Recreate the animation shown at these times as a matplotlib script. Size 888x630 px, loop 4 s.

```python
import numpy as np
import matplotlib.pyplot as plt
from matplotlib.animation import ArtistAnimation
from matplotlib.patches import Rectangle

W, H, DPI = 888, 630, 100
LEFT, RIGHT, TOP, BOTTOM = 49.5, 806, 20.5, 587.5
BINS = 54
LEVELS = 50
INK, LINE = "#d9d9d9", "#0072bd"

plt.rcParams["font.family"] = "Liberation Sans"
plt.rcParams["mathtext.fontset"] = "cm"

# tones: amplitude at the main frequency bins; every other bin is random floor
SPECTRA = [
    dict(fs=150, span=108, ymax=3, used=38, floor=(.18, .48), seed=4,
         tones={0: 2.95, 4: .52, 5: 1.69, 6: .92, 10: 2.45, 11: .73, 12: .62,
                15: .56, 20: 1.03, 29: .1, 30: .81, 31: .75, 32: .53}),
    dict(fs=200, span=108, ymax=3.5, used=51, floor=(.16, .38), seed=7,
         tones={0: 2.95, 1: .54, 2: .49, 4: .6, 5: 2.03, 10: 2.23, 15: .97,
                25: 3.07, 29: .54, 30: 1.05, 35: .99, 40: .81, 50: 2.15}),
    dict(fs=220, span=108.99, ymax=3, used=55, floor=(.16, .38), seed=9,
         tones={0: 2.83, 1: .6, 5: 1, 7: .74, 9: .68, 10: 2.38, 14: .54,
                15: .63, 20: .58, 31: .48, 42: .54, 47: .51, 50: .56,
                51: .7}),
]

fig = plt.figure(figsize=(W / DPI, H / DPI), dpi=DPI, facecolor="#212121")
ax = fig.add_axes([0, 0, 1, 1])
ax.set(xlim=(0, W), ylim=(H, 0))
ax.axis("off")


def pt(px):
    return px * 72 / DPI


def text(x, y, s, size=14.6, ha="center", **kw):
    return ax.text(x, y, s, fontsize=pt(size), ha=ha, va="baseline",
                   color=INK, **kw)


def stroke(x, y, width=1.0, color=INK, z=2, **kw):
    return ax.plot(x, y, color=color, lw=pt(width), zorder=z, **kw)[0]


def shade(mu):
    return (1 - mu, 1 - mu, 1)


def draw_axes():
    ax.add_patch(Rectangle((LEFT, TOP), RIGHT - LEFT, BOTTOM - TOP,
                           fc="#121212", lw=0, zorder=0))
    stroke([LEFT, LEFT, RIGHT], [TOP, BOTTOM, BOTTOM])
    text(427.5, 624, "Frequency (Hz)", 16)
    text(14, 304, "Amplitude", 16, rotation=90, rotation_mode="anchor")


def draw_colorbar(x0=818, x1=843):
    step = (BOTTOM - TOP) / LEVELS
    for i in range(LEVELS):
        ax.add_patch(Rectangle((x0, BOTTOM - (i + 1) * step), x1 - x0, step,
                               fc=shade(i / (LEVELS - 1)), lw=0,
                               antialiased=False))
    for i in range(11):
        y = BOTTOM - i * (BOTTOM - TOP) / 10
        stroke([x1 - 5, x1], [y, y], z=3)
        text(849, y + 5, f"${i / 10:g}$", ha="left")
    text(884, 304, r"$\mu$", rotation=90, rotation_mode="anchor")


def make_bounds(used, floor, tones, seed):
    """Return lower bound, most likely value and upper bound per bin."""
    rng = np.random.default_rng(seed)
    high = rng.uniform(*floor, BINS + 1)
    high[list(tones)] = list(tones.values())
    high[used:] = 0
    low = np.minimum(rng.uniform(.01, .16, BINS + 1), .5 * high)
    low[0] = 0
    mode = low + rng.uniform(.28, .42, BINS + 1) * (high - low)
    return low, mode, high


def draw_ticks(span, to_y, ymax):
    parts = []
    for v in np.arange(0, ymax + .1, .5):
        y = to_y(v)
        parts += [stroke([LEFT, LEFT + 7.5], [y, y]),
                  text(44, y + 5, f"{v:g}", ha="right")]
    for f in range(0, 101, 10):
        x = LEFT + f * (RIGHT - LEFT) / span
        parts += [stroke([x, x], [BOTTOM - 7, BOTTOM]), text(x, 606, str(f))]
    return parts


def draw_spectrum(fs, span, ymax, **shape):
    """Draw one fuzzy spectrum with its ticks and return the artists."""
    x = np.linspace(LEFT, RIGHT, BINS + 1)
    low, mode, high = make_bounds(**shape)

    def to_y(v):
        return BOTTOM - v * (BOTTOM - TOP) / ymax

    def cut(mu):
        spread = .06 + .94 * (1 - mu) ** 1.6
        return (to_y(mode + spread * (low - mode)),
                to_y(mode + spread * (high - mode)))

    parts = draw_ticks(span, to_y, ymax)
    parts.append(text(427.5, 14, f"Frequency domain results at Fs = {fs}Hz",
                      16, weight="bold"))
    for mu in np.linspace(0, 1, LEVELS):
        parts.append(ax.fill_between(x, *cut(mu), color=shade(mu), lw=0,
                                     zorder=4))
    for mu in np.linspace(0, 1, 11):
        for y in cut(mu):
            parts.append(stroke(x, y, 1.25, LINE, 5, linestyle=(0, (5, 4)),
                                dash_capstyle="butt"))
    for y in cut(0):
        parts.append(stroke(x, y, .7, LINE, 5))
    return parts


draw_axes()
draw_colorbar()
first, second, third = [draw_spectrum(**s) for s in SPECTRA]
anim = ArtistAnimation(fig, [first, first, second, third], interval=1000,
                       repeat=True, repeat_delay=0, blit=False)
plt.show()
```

++++++

### TASK STATEMENT
To answer, report how many lines of the listing contain the word "seed", as a number with nothing else.

### WORKED SOLUTION
5